Read through the lines below and copy the ones holding the string "message".

--- RECORD EXTRACTS Enclosed Below ---

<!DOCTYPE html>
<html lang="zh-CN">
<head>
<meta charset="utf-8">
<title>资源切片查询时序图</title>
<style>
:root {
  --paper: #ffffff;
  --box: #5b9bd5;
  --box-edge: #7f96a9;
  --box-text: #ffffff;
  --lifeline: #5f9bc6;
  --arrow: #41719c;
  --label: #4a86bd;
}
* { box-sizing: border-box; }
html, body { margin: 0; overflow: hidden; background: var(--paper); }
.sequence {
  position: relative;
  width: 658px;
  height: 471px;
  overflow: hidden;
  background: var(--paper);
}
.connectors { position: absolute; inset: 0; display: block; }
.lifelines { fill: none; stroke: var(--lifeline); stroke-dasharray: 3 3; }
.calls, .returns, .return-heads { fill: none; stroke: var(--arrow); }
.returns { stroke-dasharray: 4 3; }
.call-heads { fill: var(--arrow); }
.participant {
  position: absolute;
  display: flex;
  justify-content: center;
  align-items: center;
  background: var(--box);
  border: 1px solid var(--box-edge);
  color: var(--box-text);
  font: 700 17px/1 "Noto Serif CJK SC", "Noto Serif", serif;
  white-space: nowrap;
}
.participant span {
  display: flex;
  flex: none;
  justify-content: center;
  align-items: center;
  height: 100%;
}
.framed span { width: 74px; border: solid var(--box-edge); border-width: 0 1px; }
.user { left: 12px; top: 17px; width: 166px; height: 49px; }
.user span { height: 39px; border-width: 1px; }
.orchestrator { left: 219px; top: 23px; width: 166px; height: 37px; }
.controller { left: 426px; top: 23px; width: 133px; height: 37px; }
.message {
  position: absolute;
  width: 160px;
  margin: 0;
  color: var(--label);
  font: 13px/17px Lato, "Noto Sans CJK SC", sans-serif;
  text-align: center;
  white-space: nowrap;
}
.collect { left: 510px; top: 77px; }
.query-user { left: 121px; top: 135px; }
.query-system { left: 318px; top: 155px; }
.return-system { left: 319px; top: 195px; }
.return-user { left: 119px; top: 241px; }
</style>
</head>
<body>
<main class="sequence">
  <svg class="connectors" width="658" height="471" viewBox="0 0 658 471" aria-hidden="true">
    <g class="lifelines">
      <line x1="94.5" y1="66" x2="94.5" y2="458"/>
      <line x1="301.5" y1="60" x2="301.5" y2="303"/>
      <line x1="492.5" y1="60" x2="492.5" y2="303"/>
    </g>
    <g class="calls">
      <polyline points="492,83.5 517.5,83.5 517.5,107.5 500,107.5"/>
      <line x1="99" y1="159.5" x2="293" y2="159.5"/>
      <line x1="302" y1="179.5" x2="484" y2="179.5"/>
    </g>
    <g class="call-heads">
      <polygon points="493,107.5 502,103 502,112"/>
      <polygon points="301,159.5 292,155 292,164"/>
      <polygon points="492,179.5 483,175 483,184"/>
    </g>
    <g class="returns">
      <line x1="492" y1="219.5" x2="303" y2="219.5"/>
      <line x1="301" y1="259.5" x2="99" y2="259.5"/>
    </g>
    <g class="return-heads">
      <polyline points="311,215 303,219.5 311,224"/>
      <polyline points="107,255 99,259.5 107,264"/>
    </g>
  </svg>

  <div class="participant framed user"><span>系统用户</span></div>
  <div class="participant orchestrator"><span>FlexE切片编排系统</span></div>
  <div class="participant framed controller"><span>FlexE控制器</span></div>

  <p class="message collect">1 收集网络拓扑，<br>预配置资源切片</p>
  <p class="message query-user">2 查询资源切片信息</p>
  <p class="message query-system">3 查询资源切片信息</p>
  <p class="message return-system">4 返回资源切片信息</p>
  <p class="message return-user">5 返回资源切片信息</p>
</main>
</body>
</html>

--- End of Enclosed RECORD EXTRACTS ---

_TASK OUTPUT_
.message {
  <p class="message collect">1 收集网络拓扑，<br>预配置资源切片</p>
  <p class="message query-user">2 查询资源切片信息</p>
  <p class="message query-system">3 查询资源切片信息</p>
  <p class="message return-system">4 返回资源切片信息</p>
  <p class="message return-user">5 返回资源切片信息</p>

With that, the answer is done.